Solar ITC 101: What is the Solar Investment Tax Credit?
The solar Investment Tax Credit (ITC) is one of the most important federal policy mechanisms to support the growth of solar energy in the United States. Since the ITC was enacted in 2006, the U.S. solar industry has grown by more than 10,000% – creating hundreds of thousands of jobs and investing billions of dollars in the U.S. economy in the process. In 2020, SEIA successfully advocated for a two-year delay of the credit stepdown, which has provided critical stability for businesses enduring the economic effects of the COVID-19 crisis.
How Does the Solar Investment Tax Credit Work?
The ITC is currently a 26 percent federal tax credit claimed against the tax liability of residential (under Section 25D) and commercial and utility (under Section 48) investors in solar energy property. The Section 25D residential ITC allows the homeowner to apply the credit to their personal income taxes. This credit is used when homeowners purchase solar systems outright and have them installed on their homes. In the case of the Section 48 credit, the business that installs, develops, and/or finances the project claims the credit.

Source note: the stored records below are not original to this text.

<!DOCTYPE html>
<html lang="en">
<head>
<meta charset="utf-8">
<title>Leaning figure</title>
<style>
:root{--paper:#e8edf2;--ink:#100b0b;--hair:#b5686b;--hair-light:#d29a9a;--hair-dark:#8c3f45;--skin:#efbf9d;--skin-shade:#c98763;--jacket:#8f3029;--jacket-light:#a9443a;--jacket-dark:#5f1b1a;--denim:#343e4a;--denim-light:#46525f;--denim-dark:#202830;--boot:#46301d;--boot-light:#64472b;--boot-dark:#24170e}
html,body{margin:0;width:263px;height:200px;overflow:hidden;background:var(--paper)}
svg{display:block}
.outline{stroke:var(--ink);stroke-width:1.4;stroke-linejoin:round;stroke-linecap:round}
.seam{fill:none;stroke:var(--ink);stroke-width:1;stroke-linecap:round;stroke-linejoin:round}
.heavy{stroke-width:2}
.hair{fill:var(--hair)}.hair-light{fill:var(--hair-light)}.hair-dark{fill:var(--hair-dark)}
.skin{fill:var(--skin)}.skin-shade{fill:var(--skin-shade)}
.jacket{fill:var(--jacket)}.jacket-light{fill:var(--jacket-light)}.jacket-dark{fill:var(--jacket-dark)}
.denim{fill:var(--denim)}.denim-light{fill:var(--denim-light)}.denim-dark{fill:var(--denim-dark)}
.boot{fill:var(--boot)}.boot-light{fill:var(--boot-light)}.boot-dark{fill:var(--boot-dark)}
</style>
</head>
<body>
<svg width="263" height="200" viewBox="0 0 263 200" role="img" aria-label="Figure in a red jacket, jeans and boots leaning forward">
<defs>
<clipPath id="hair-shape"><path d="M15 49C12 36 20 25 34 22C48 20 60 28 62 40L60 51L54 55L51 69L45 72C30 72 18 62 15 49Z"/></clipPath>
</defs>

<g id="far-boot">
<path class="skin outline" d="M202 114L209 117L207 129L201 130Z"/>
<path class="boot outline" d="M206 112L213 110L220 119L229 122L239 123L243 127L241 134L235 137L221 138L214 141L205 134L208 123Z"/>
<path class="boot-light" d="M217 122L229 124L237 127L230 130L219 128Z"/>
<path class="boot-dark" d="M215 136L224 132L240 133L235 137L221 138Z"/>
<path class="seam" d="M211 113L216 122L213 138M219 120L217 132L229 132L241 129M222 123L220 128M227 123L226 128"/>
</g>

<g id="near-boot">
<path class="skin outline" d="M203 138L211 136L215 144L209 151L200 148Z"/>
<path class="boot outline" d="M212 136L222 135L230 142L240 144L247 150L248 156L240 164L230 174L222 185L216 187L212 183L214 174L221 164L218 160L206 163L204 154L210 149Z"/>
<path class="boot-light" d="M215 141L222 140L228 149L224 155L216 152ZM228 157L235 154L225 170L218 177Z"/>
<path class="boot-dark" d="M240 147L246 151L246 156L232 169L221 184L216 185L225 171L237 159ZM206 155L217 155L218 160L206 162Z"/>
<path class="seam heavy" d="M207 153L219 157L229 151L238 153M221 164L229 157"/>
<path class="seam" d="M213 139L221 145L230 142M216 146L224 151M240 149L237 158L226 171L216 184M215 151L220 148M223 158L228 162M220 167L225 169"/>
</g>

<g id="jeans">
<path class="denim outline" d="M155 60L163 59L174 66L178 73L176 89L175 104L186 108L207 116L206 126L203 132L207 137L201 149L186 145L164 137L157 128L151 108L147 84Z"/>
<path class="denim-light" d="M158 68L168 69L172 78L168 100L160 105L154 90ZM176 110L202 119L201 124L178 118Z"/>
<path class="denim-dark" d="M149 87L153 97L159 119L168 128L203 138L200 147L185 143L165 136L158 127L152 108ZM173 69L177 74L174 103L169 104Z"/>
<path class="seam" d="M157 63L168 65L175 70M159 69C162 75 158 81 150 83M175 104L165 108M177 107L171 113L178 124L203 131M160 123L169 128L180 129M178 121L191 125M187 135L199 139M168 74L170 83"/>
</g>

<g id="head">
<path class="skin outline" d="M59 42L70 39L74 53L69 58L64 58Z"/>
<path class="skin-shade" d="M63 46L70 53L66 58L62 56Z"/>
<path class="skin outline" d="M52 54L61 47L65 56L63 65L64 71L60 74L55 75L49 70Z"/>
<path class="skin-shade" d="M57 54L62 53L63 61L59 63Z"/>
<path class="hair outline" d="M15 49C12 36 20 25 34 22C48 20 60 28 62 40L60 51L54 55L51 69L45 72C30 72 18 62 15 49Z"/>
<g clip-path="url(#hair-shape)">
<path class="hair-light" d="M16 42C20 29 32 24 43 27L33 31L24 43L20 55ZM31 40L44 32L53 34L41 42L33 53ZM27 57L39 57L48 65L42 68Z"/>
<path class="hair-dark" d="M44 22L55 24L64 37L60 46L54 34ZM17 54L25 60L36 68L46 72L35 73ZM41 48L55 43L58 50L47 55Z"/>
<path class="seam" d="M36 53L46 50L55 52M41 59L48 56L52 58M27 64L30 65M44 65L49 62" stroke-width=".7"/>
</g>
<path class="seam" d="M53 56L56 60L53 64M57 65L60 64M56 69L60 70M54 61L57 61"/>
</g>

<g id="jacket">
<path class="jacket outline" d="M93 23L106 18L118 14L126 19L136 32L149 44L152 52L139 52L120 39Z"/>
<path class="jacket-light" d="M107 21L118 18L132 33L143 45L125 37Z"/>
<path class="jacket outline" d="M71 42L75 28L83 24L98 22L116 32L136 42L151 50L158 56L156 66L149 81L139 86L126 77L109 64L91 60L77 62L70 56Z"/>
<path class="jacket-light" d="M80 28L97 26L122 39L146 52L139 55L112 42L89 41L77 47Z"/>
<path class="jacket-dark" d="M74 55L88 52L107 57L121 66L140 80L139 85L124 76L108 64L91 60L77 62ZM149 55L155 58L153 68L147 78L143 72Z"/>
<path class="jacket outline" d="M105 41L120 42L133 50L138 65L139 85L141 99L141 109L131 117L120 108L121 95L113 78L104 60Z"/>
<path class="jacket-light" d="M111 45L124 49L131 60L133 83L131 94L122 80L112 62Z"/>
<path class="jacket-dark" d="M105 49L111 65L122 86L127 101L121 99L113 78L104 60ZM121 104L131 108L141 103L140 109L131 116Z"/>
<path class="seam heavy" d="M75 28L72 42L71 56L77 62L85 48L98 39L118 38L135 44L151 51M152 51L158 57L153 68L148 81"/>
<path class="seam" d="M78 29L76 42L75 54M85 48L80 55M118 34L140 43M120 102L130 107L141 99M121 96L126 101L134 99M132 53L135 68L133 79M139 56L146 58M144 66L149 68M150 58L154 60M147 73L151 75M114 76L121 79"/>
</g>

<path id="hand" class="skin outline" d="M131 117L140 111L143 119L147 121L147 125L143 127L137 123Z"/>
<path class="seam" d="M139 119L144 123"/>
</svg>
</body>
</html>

A tax credit is a dollar-for-dollar reduction in the income taxes that a person or company would otherwise pay the federal government. The ITC is based on the amount of investment in solar property. Both the residential and commercial ITC are currently equal to 26 percent of the basis that is invested in eligible solar property which has begun construction through 2022. The ITC then steps down according to the following schedule: